“I don’t believe you can help or make an impact from your sofa,” says Deidre, who brought books, stationery, and toiletries with her to hand out to children whenever we dock. Like many of my fellow passengers, she also makes a donation to the various community projects of Orient-Express, which range from building schools to providing food and supplies to orphanages and monasteries across the country.
Day three on the river sees the appearance of dozens of small fishing villages: teak-and-bamboo huts set beside magnificent white and gold stupas, erected as much for religious purposes as to serve as shore landmarks for river craft. Constant erosion has transformed these waters into silted, murky torrents, broken by huge sandbanks that oblige the Road to Mandalay to use sonar to avoid running aground. Many other craft are not so well equipped—we see a number of boats abandoned on hidden shoals.
The scenery changes as we pass Inwa and Amarapura, both of which served as royal capitals after the fall of Bagan in 1287. With the sparse plains now behind us, rolling mountains appear to the east and west, lined with teak, Andaman redwood, and dozens of species of wild orchids. If we were to travel farther north still, we’d pass through dramatic gorges and see wild jungle and thick teak forest enveloping the riverbank. It’s an ecosystem we won’t experience on this cruise, but it’s increasingly accessible thanks to the Road to Mandalay’s newest route from Bagan to Bhamo, a market town near the Chinese border. The 11-night journey is only possible when the river is at its highest in August and September, swollen with monsoon rains that can see water levels rise up to 15 meters.
In October, however, the cruise ends on a wide bend of the Irrawaddy in Mandalay.

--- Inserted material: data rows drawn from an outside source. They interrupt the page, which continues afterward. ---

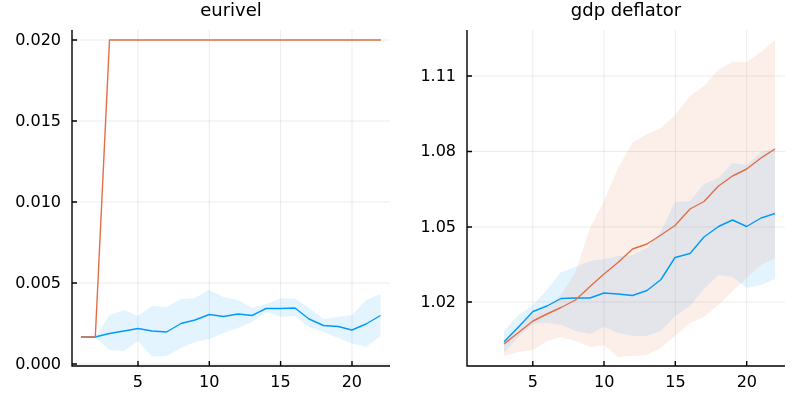
<!DOCTYPE html>
<html lang="en">
<head>
<meta charset="utf-8">
<title>Forecast panels</title>
<style>
  :root {
    --paper: #ffffff;
    --ink: #000000;
    --grid: #000000;
    --blue: #009afa;
    --orange: #e26f46;
  }
  * { box-sizing: border-box; margin: 0; padding: 0; }
  body {
    width: 800px;
    height: 400px;
    overflow: hidden;
    background: var(--paper);
    color: var(--ink);
    font-family: "DejaVu Sans", sans-serif;
  }
  .panels {
    display: grid;
    grid-template-columns: 395px 395px;
    width: 800px;
    height: 400px;
    overflow: hidden;
  }
  .panel {
    display: grid;
    grid-template-columns: 72px 318px;
    grid-template-rows: 30px 336px 34px;
  }
  .title {
    grid-column: 2;
    font-size: 18px;
    line-height: 20px;
    text-align: center;
  }
  .y-labels, .x-labels {
    display: grid;
    list-style: none;
    font-size: 16px;
    line-height: 20px;
  }
  .y-labels {
    grid-area: 2 / 1;
    grid-auto-rows: var(--step);
    align-content: start;
    align-items: center;
    justify-items: end;
    padding-right: 11px;
    margin-top: var(--start);
  }
  .rate { --step: 80.9px; --start: -30.5px; }
  .deflator { --step: 75.4px; --start: 8.3px; }
  .x-labels {
    grid-area: 3 / 2;
    grid-template-columns: repeat(4, 71.3px);
    justify-items: center;
    padding: 6px 0 0 30.3px;
  }
  .plot {
    grid-area: 2 / 2;
    display: block;
    width: 318px;
    height: 336px;
    overflow: visible;
    fill: none;
  }
  .gridlines { stroke: var(--grid); stroke-opacity: .1; stroke-width: .8; }
  .axes { stroke: var(--ink); stroke-width: 1.4; }
  .band { fill-opacity: .11; }
  .line { stroke-width: 1.4; stroke-linejoin: round; }
  .band.blue { fill: var(--blue); }
  .band.orange { fill: var(--orange); }
  .line.blue { stroke: var(--blue); }
  .line.orange { stroke: var(--orange); }
</style>
</head>
<body>
<main class="panels">
  <figure class="panel rate">
    <figcaption class="title">eurivel</figcaption>
    <ul class="y-labels">
      <li>0.020</li><li>0.015</li><li>0.010</li><li>0.005</li><li>0.000</li>
    </ul>
    <svg class="plot" viewBox="72 30 318 336" role="img" aria-label="Line chart with a flat orange path at 0.020 and a blue path near 0.003">
      <path class="gridlines" d="M138 30V366M209.3 30V366M280.6 30V366M352 30V366M72 40H390M72 121H390M72 202H390M72 283H390M72 364H390"/>
      <polygon class="band blue" points="81,337 95,337 109.5,315 124,310 138,316 152,306 166.5,307 181,299 195,298 209,290 223.6,297 238,300 252,308 266,304 280.6,298.5 295,298.5 309,308 323.5,319 338,317 352,315 366,300 380.5,294 380.5,336 366,347 352,343.5 338,338 323.5,332 309,327 295,316 280.6,317 266,312 252,322 238,328 223.6,333 209,339 195,342 181,348 166.5,356 152,356.5 138,341 124,351 109.5,350 95,337"/>
      <polyline class="line blue" points="81,337 95,337 109.5,333.5 124,331 138,328.5 152,331 166.5,332 181,323.5 195,320 209.3,314.5 223.6,316.5 238,314 252,315.5 266,308.5 280.6,308.5 295,308 309,319 323.5,325.5 338,326.5 352,330 366,324 380.5,315.5"/>
      <polyline class="line orange" points="81,337 95.3,337 109.5,40 381,40"/>
      <path class="axes" d="M72 30V366.5M71.5 366H390M138 366v-5M209.3 366v-5M280.6 366v-5M352 366v-5M72 40h5M72 121h5M72 202h5M72 283h5M72 364h5"/>
    </svg>
    <ul class="x-labels"><li>5</li><li>10</li><li>15</li><li>20</li></ul>
  </figure>

  <figure class="panel deflator">
    <figcaption class="title">gdp deflator</figcaption>
    <ul class="y-labels">
      <li>1.11</li><li>1.08</li><li>1.05</li><li>1.02</li>
    </ul>
    <svg class="plot" viewBox="467 30 318 336" role="img" aria-label="Line chart of two rising paths, orange ending above blue, each with a shaded band">
      <path class="gridlines" d="M532.8 30V366M604 30V366M675.3 30V366M746.7 30V366M467 76H785M467 151.5H785M467 227H785M467 302H785"/>
      <polygon class="band blue" points="504,331 518.5,315 533,305 547,290 561,272 575.5,267 590,261 604,259 618,256 632.5,255 647,248 661,231 675,202 690,201 704,184 718.5,178 732.5,163 746.7,165 761,152 775,148 775,279 761,285 746.7,288 732.5,277 718.5,275 704,289 690,306 675,316 661,331 647,336 632.5,336 618,333 604,327 590,334 575.5,331 561,325 547,323 533,324 518.5,337 504,353"/>
      <polygon class="band orange" points="504,340 518.5,325 533,315 547,307 561,295 575.5,272 590,228 604,201 618,168 632.5,142.5 647,134 661,128 675,115 690,96 704,86 718.5,69.5 732.5,62 746.7,62 761,52 775,40 775,258 761,265 746.7,278 732.5,291 718.5,305 704,317 690,323 675,336 661,348 647,355 632.5,356 618,357 604,345 590,347 575.5,341 561,337 547,341 533,350 518.5,352 504,356"/>
      <polyline class="line blue" points="504,342 518.5,327 533,311.5 547,306 561,298.5 575.5,298 590,298 604,293 618,294 632.5,295.5 647,290.5 661,279.5 675,257.5 690,253.5 704,237 718.5,226.5 732.5,220 746.7,226.5 761,218 775,213.5"/>
      <polyline class="line orange" points="504,344 518.5,332.5 533,321 547,314 561,307.5 575.5,300 590,286.5 604,274 618,262.5 632.5,249 647,244 661,235 675,225.5 690,209 704,201.5 718.5,186 732.5,176 746.7,169 761,158 775,149"/>
      <path class="axes" d="M467 30V366.5M466.5 366H785M532.8 366v-5M604 366v-5M675.3 366v-5M746.7 366v-5M467 76h5M467 151.5h5M467 227h5M467 302h5"/>
    </svg>
    <ul class="x-labels"><li>5</li><li>10</li><li>15</li><li>20</li></ul>
  </figure>
</main>
</body>
</html>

This was Burma’s last royal capital, surrendering to the British in 1885. The Road to Mandalay docks just north of the Ava and Sagaing bridges in the hamlet of Shwe Kyet Yet, where we’re greeted by the nonchalant gaze of locals puffing on cheroots made with woodchips and tamarind wrapped in maize husk and teak leaves.
From the riverbank, Mandalay lacks the dreamy allure that many would-be visitors (including Kipling, who never actually set foot in the city) imagine it to have. Despite conjuring up images of a peaceful and serene setting, the country’s second-largest city is scruffy and uninspiring, with large modern buildings erected by its sizable Chinese population. “It’s still a dump,” says Mike, recalling his trip here 20 years ago. The romance of the region only becomes evident on our final day when we disembark and make our way to the top of Sagaing Hill by bus.
Sagaing is hard not to fall in love with. On the opposite bank of the river from Mandalay, it is topped by a sublime golden stupa. There at the top, the view of the surrounding hills, studded with more than 600 pagodas and 100 meditation centers as well as countless monasteries and nunneries, is stunning. Like everything else in Myanmar, the sun takes its time setting, its last rays finally catching the hundreds of gilded rooftops that light up in unison, casting a surreal golden glow over the hills and the Irrawaddy and the Road to Mandalay in the distance.
Orient-Express run three-, four-, and seven-night cruises on the Road to Mandalay between Bagan and Mandalay year-round, except May and June. The 11-night cruise between Bagan and Bhamo only operates on select dates in August and September. orient-express.com; from US$2,200 per person for the three-night cruise and US$3,030 for the 11-night cruise including all meals, offshore excursions, and domestic flights.
Originally appeared in the December 2009/January 2010 print issue of DestinAsian magazine ( “Slow Boat from Bagan”)